Author: George A. Reisch
Publisher: Open Court
Release Date: 2011-04-15

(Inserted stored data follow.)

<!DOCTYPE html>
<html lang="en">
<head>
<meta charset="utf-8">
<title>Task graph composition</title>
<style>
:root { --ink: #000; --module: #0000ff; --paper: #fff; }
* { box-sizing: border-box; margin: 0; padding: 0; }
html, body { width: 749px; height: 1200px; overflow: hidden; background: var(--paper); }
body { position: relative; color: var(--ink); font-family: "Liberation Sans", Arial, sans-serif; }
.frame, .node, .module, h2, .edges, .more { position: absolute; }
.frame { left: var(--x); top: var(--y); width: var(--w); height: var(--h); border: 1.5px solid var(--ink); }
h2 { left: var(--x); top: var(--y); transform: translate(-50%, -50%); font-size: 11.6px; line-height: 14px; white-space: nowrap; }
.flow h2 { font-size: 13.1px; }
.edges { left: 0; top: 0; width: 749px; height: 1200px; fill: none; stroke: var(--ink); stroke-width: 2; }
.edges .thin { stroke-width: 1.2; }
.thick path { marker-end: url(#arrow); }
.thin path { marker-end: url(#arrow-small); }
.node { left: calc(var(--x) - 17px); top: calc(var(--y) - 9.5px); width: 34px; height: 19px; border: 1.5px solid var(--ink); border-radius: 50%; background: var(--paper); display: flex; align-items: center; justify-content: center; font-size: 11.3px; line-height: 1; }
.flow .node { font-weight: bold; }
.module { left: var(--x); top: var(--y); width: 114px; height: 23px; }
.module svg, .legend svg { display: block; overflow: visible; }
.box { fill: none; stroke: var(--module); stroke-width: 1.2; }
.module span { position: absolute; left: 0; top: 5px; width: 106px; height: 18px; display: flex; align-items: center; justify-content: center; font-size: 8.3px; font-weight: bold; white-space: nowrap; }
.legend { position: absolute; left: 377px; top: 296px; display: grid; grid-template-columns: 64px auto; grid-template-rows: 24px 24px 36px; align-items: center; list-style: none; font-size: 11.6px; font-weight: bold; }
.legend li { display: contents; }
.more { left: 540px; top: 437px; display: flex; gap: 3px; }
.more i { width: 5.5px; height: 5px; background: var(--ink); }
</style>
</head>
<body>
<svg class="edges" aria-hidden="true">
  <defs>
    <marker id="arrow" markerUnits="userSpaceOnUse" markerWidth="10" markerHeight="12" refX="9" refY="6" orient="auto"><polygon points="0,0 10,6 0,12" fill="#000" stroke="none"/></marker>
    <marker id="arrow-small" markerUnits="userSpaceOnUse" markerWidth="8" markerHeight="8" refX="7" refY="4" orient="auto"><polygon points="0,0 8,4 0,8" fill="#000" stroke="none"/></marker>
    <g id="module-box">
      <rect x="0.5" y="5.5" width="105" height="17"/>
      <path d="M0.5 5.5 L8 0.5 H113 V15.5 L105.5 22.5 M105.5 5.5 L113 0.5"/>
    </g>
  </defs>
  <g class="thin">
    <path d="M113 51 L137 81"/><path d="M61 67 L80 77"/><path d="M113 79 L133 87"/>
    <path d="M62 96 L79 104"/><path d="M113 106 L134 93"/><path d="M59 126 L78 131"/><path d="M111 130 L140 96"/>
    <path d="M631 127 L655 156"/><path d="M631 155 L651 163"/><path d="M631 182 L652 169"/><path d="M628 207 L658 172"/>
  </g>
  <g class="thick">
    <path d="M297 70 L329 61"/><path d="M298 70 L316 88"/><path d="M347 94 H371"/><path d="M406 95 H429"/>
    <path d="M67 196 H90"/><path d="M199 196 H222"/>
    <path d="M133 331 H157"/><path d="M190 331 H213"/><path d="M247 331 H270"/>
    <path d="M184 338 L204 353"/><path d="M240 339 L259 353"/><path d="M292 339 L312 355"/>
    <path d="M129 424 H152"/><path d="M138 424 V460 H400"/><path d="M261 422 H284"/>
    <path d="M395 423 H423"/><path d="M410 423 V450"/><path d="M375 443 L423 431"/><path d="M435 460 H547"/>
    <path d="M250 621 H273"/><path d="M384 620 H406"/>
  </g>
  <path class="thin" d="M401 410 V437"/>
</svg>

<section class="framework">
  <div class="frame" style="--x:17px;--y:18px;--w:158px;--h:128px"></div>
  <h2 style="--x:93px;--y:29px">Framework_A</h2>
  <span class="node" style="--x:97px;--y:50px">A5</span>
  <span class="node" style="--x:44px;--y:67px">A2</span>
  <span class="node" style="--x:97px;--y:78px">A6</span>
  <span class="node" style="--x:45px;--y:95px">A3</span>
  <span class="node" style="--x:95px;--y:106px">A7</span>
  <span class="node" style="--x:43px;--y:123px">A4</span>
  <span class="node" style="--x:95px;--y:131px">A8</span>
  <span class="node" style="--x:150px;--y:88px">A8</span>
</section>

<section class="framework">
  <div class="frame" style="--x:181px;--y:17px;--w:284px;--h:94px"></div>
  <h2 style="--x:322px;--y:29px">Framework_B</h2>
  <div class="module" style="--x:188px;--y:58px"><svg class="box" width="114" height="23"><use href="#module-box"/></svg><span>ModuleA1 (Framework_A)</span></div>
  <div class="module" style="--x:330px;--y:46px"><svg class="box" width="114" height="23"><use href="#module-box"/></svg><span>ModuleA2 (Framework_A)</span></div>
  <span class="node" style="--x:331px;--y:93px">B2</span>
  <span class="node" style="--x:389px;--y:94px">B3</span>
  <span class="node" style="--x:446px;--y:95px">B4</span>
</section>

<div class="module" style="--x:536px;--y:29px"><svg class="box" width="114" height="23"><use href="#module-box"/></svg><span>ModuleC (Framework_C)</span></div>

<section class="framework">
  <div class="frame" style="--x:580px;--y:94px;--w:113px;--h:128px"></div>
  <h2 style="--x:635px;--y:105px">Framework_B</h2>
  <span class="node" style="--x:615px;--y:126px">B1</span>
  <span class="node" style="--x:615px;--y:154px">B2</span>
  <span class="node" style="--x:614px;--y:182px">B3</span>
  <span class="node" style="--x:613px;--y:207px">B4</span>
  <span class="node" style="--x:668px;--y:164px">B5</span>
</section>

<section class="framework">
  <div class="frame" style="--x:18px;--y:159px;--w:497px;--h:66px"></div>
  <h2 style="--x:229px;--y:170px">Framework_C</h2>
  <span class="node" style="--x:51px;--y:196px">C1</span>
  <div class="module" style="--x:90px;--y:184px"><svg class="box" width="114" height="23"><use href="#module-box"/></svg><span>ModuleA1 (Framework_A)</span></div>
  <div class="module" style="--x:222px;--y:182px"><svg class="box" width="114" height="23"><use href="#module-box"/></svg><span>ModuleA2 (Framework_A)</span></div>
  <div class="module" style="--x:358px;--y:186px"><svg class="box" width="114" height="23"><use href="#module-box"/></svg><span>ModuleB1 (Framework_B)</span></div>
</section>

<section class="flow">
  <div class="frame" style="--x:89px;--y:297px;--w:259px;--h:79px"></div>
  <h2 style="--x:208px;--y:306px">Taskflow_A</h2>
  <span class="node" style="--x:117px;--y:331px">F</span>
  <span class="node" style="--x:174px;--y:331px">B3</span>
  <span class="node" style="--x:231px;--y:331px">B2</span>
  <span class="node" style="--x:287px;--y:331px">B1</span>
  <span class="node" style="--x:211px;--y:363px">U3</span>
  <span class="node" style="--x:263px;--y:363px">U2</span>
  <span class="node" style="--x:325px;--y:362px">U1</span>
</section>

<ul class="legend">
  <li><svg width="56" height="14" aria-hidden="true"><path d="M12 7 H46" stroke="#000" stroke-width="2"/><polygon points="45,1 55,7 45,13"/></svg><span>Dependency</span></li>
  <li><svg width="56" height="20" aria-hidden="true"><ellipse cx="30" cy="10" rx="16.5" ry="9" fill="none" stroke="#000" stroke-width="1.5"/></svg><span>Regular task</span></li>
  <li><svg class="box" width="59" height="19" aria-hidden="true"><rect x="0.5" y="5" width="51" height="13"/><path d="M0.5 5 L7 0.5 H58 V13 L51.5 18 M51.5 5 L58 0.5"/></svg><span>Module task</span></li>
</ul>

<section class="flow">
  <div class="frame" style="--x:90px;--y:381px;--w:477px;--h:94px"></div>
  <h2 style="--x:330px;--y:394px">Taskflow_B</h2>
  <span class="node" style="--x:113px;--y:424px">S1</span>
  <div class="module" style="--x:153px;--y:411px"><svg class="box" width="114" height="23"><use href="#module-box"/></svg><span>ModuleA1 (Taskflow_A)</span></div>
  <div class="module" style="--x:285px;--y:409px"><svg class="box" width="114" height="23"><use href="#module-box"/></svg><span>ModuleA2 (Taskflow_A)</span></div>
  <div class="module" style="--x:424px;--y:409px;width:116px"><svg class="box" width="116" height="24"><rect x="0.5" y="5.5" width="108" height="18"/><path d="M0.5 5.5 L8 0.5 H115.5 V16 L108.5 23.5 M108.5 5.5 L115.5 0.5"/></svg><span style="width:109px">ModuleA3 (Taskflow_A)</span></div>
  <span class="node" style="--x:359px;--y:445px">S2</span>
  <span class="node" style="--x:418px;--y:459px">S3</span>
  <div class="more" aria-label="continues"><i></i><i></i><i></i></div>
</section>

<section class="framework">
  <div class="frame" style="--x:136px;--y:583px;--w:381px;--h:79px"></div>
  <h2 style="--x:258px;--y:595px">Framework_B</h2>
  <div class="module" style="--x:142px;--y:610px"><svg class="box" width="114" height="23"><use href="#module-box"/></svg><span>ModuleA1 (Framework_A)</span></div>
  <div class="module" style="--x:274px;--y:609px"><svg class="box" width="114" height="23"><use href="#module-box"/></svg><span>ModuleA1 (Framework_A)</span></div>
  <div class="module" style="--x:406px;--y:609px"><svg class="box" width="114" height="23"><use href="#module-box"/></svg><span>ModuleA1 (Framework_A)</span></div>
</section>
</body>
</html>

With their early experiments in psychedelic rock music in the 1960s, and their epic recordings of the 1970s and '80s, Pink Floyd became one of the most influential and recognizable rock bands in history. As "The Pink Floyd Sound," the band created sound and light shows that defined psychedelia in England and inspired similar movements in the Jefferson Airplane's San Francisco and Andy Warhol's New York City. The band's subsequent recordings forged rock music's connections to orchestral music, literature, and philosophy. "Dark Side of the Moon" and "The Wall" ignored pop music's ordinary topics to focus on themes such as madness, existential despair, brutality, alienation, and socially induced psychosis. They also became some of the best-selling recordings of all time. In this collection of essays, sixteen scholars expert in various branches of philosophy set the controls for the heart of the sun to critically examine the themes, concepts, and problems—usually encountered in the pages of Heidegger, Foucault, Sartre, or Orwell—that animate and inspire Pink Floyd's music. These include the meaning of existence, the individual's place in society, the interactions of knowledge and power in education, the contradictions of art and commerce, and the blurry line—the tragic line, in the case of Floyd early member Syd Barrett (died in 2006)—between genius and madness. Having dominated pop music for nearly four decades, Pink Floyd's dynamic and controversial history additionally opens the way for these authors to explore controversies about intellectual property, the nature of authorship, and whether wholes—especially in the case of rock bands—are more than the sums of their parts.